France, NASCAR vice-chairman, will reprise an honor accorded his brother, Bill France Jr., 37 years earlier. The Frances are the sons of Bill France Sr., founder of both NASCAR and the International Motor Sports Association (IMSA).
The flag France will wave to start the race will be presented during a press conference at Le Mans on June 20 by Don Panoz, founder of the American Le Mans Series presented by Tequila Patrón, and ACO President Pierre Fillon. This will mark the first time in the endurance classic’s history the start will have been given by two members of the same family.
“We are particularly honored that Jim France has accepted to give the start to the Le Mans 24 Hours in this very symbolic year, in which we’re celebrating the 90th anniversary of the greatest endurance race in the world,” Fillon said. “It proves just how close are the links between the club that created endurance racing and the authorities of North American motorsports.”
Sports car racing in North America is approaching 2014 and a new era under the leadership of France and Panoz. Both are on the board of a new IMSA organization which will sanction United SportsCar Racing (USCR), a result of the ongoing merger of GRAND-AM and the ALMS. Last month the ACO officially endorsed the merger agreement.
“I will wave the flag to start the 24 Hours of Le Mans on behalf of the entire North American sports car community,” France said. “It demonstrates the universal interest in the consolidation of America’s two leading road racing organizations. The worldwide racing community is already anticipating the debut of United SportsCar Racing at the 2014 Rolex 24 At Daytona, with its close association to the ACO and link to the 24 Hours of Le Mans.”
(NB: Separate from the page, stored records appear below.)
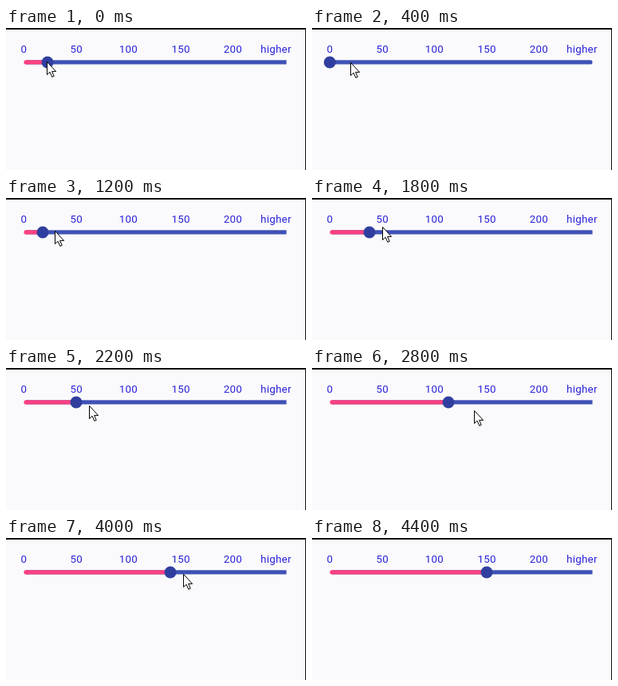
An HTML page for the animation above (5.4 s loop, 376 by 178 pixels).

```html
<!DOCTYPE html>
<html lang="en">
<head>
<meta charset="utf-8">
<title>Range slider</title>
<style>
  html, body { margin: 0; width: 100%; height: 100%; overflow: hidden; background: #fafafc; }
  svg { display: block; width: 376px; height: 178px; }
  text { font: 13.3px Roboto, Arial, sans-serif; letter-spacing: .3px; fill: #2a22d8; text-anchor: middle; }

  /* --x: thumb position, --cx/--cy: pointer tip, --cap: radius of the track end */
  .slider { --x: 52; --cx: 51; --cy: 42; --cap: 0px; animation: drag 5400ms step-end infinite; }
  .track { fill: #3f51b5; }
  .end { rx: var(--cap); }
  .fill { fill: #ff4081; width: calc((var(--x) - 25) * 1px); }
  .cap { fill: #ff4081; }
  .thumb { fill: #303f9f; transform: translate(calc(var(--x) * 1px), 43px); }
  .pointer {
    fill: #fff; stroke: #000; stroke-width: 1;
    transform: translate(calc(var(--cx) * 1px), calc(var(--cy) * 1px));
  }

  @keyframes drag {
    0%     { --x: 52;  --cx: 51;  --cy: 42; --cap: 0px; }
    7.4%   { --x: 22.3; --cx: 48; --cy: 43; --cap: 2.6px; }
    11.11% { --x: 22.3; --cx: 40; --cy: 43; --cap: 2.6px; }
    14.81% { --x: 22.3; --cx: 28; --cy: 41; --cap: 2.6px; }
    18.51% { --x: 23;  --cx: 39;  --cy: 41; --cap: 0px; }
    22.22% { --x: 46;  --cx: 61;  --cy: 41; --cap: 0px; }
    25.92% { --x: 70;  --cx: 85;  --cy: 37; --cap: 0px; }
    33.33% { --x: 72;  --cx: 88;  --cy: 36; --cap: 0px; }
    37.03% { --x: 88;  --cx: 105; --cy: 47; --cap: 0px; }
    40.74% { --x: 88;  --cx: 104; --cy: 47; --cap: 0px; }
    44.44% { --x: 130; --cx: 154; --cy: 46; --cap: 0px; }
    51.85% { --x: 171; --cx: 203; --cy: 53; --cap: 0px; }
    55.55% { --x: 146; --cx: 174; --cy: 57; --cap: 0px; }
    59.25% { --x: 153.3; --cx: 144; --cy: 39; --cap: 0px; }
    66.66% { --x: 165; --cx: 168; --cy: 38; --cap: 0px; }
    70.37% { --x: 185; --cx: 196; --cy: 39; --cap: 0px; }
    74.07% { --x: 206; --cx: 222; --cy: 45; --cap: 0px; }
    77.77% { --x: 222; --cx: 240; --cy: 58; --cap: 0px; }
    81.48%, 100% { --x: 219; --cx: 500; --cy: 58; --cap: 0px; }
  }
</style>
</head>
<body>
<svg viewBox="0 0 376 178">
  <rect width="376" height="2" fill="#111"/>
  <rect x="375" width="1" height="178" fill="#111"/>
  <g>
    <text x="22.5" y="30.7">0</text>
    <text x="88.2" y="30.7">50</text>
    <text x="153.5" y="30.7">100</text>
    <text x="219.2" y="30.7">150</text>
    <text x="284.5" y="30.7">200</text>
    <text x="338.4" y="30.7">higher</text>
  </g>
  <g class="slider">
    <rect class="track end" x="25" y="40.3" width="326.5" height="5.2"/>
    <circle class="cap" cx="25" cy="42.9" r="2.6"/>
    <rect class="fill" x="25" y="40.3" height="5.2"/>
    <circle class="thumb" r="7.5"/>
    <path class="pointer" d="M.5 .5V16.6L4.1 13.2L6.8 19.4L9.2 18.4L6.6 12.4H11.6Z"/>
  </g>
</svg>
</body>
</html>
```
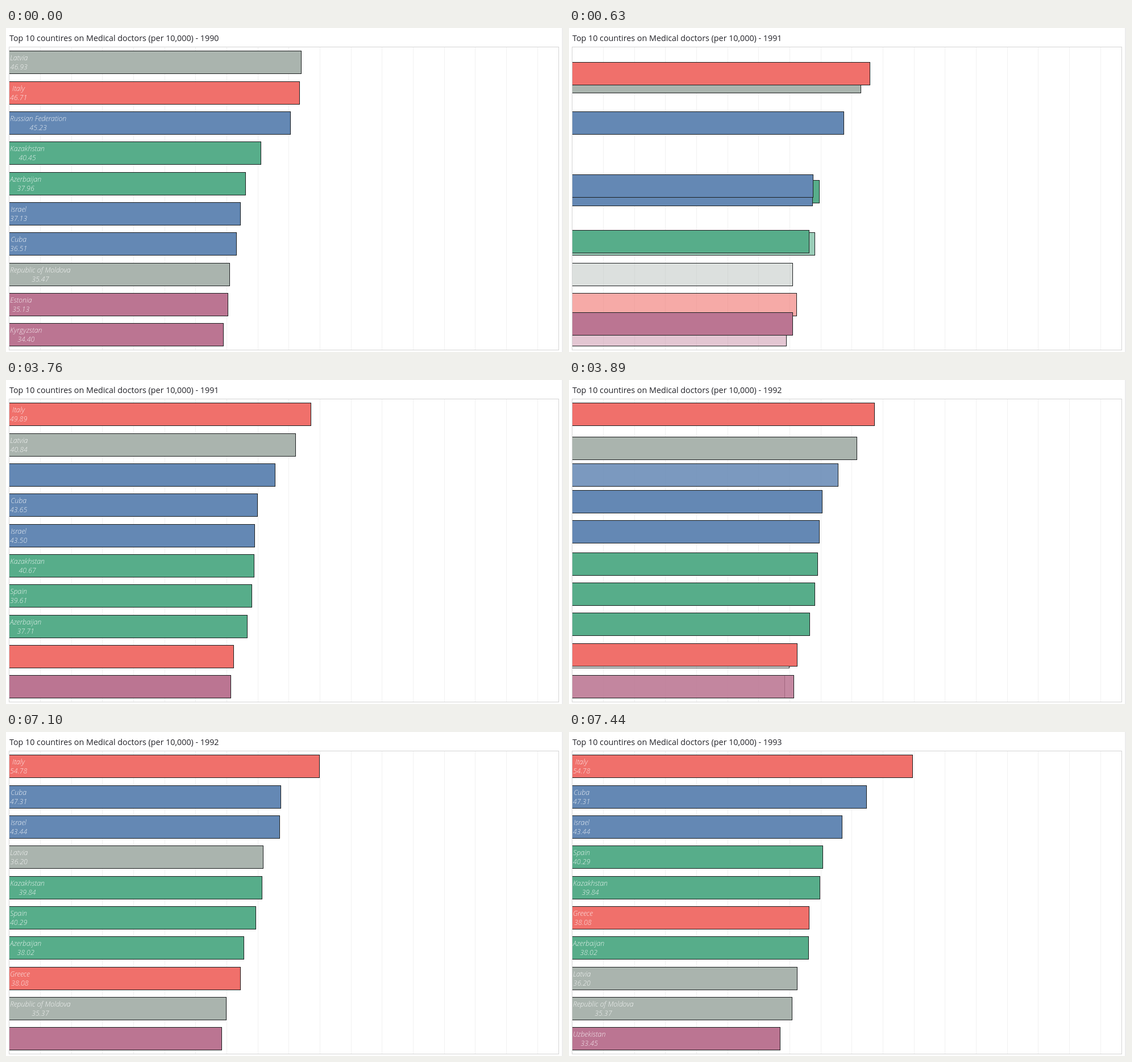
An HTML page with a canvas that plays this animation: 980x571 px, repeating every 8 s.

```html
<!DOCTYPE html>
<html lang="en">
<head>
<meta charset="utf-8">
<style>
  html, body { margin: 0; width: 100%; height: 100%; overflow: hidden; background: #fff; }
  canvas { display: block; }
</style>
</head>
<body>
<canvas id="stage" width="980" height="571"></canvas>
<script>
const ctx = document.getElementById('stage').getContext('2d');
const LOOP = 8000, MORPH = 300;
const LEFT = 6, UNIT = 10.93, ROW = 53.33, TOP = 40.8, BAR = 40;
const FONT = '"Open Sans", "Noto Sans", sans-serif';

const groups = {
  '#aab4ae': ['Latvia', 'Republic of Moldova'],
  '#f0706b': ['Italy', 'Greece'],
  '#6488b4': ['Russian Federation', 'Israel', 'Cuba'],
  '#57ad8a': ['Kazakhstan', 'Azerbaijan', 'Spain'],
  '#bb7592': ['Estonia', 'Kyrgyzstan', 'Uzbekistan']
};
const colors = {};
for (const color in groups) for (const name of groups[color]) colors[name] = color;

// One ranking per year, starting with 1990
const years = [
  'Latvia 46.93,Italy 46.71,Russian Federation 45.23,Kazakhstan 40.45,Azerbaijan 37.96,Israel 37.13,Cuba 36.51,Republic of Moldova 35.47,Estonia 35.13,Kyrgyzstan 34.40',
  'Italy 48.49,Latvia 46.06,Russian Federation 42.72,Cuba 39.94,Israel 39.47,Kazakhstan 39.40,Spain 39.01,Azerbaijan 38.23,Greece 36.10,Estonia 35.65',
  'Italy 49.89,Cuba 43.65,Israel 43.50,Latvia 40.84,Kazakhstan 40.67,Spain 39.61,Azerbaijan 37.71,Greece 37.18,Republic of Moldova 34.89,Kyrgyzstan 34.12',
  'Italy 54.78,Cuba 47.31,Israel 43.44,Spain 40.29,Kazakhstan 39.84,Greece 38.08,Azerbaijan 38.02,Latvia 36.20,Republic of Moldova 35.37,Uzbekistan 33.45'
].map(list => Object.fromEntries(list.split(',').map((entry, rank) => {
  const [, name, value] = entry.match(/(.+) (.+)/);
  return [name, { rank, value: +value }];
})));

// The picture only refreshes at the listed offsets from `start`
const longSteps = [0, 70, 140, 210, 270, 340];
const changes = [
  { start: 500, morphStart: 452, steps: [0, 60, 130, 200, 270] },
  { start: 3760, morphStart: 3785, steps: longSteps, unlabelled: 'Greece' },
  { start: 7100, morphStart: 7125, steps: longSteps }
];

const mix = (a, b, k) => a + (b - a) * k;
const smooth = k => k * k * (3 - 2 * k);
const snap = v => Math.floor(v) + 0.5;
const barTop = rank => snap(TOP + rank * ROW);

function drawFrame(year) {
  ctx.fillStyle = '#fff';
  ctx.fillRect(0, 0, 980, 571);
  ctx.fillStyle = '#ececec';
  ctx.fillRect(978, 0, 2, 571);
  ctx.fillStyle = '#f1f1f1';
  for (let i = 1; i <= 17; i++) ctx.fillRect(Math.floor(LEFT + i * 5 * UNIT), 34, 1, 533);
  ctx.lineWidth = 1;
  ctx.strokeStyle = '#d4d4d4';
  ctx.strokeRect(5.5, 33.5, 967, 534);
  ctx.fillStyle = '#222228';
  ctx.textAlign = 'left';
  ctx.font = '500 14.3px ' + FONT;
  ctx.fillText('Top 10 countires on Medical doctors (per 10,000) - ' + year, 6, 23);
}

function drawBar(name, rank, value, alpha) {
  const y = barTop(rank);
  const right = snap(LEFT + 0.2 + value * UNIT);
  ctx.save();
  ctx.beginPath();
  ctx.rect(LEFT, 34, 966, 533);
  ctx.clip();
  ctx.globalAlpha = alpha;
  ctx.fillStyle = colors[name];
  ctx.fillRect(LEFT, y, right - LEFT, BAR);
  ctx.globalAlpha = 1;
  ctx.strokeStyle = '#1c1f20';
  ctx.strokeRect(LEFT - 5, y, right - LEFT + 5, BAR);
  ctx.restore();
}

function drawLabel(name, rank, value) {
  const y = barTop(rank), number = value.toFixed(2);
  ctx.font = 'italic 300 12.4px ' + FONT;
  ctx.fillStyle = 'rgba(255,255,255,.85)';
  ctx.textAlign = 'center';
  const x = 7 + Math.max(ctx.measureText(name).width, ctx.measureText(number).width) / 2;
  ctx.fillText(name, x, y + 16.5);
  ctx.fillText(number, x, y + 32.5);
}

function drawStill(index, labels, unlabelled) {
  drawFrame(1990 + index);
  for (const [name, { rank, value }] of Object.entries(years[index])) {
    drawBar(name, rank, value, 1);
    if (labels[name] && name !== unlabelled) drawLabel(name, rank, labels[name].value);
  }
}

function drawMorph(index, progress) {
  const from = years[index], to = years[index + 1], k = smooth(progress);
  drawFrame(1991 + index);
  const names = Object.keys({ ...from, ...to }).sort().reverse();
  for (const name of names) {
    const a = from[name], b = to[name];
    if (a && b) drawBar(name, mix(a.rank, b.rank, k), mix(a.value, b.value, k), 1);
    else if (a) drawBar(name, a.rank, a.value, 1 - progress);
    else drawBar(name, b.rank, b.value, progress);
  }
}

function render(t) {
  const index = changes.filter(c => t >= c.start).length - 1;
  if (index < 0) return drawStill(0, years[0]);
  const { start, morphStart, steps, unlabelled } = changes[index];
  const shown = start + steps.filter(s => s <= t - start).pop();
  const progress = (shown - morphStart) / MORPH;
  if (progress >= 1) drawStill(index + 1, years[index + 1]);
  else if (progress <= 0) drawStill(index, years[index + 1], unlabelled);
  else drawMorph(index, progress);
}

const begin = performance.now();
function tick() {
  render((performance.now() - begin) % LOOP);
  requestAnimationFrame(tick);
}
tick();
</script>
</body>
</html>
```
In a bid to ramp-up enthusiasm of fans eager for innovation, the 24 Hours of Le Mans in 1976 featured a distinctly American flavor via creation of the Daytona/Le Mans Challenge _ an IMSA-GTP category; the appearance of several cars from NASCAR’s Sprint Cup Series, along with John Greenwood and a 750-horsepower Chevrolet Corvette bearing the Lafayette flag.
“On a personal note, it’s gratifying to serve in a role that my brother, Bill, performed in 1976,” France said. “My dad, Bill Sr., always appreciated the international appeal of sports car racing, which he felt was epitomized in the 24 Hours of Le Mans.”One Comment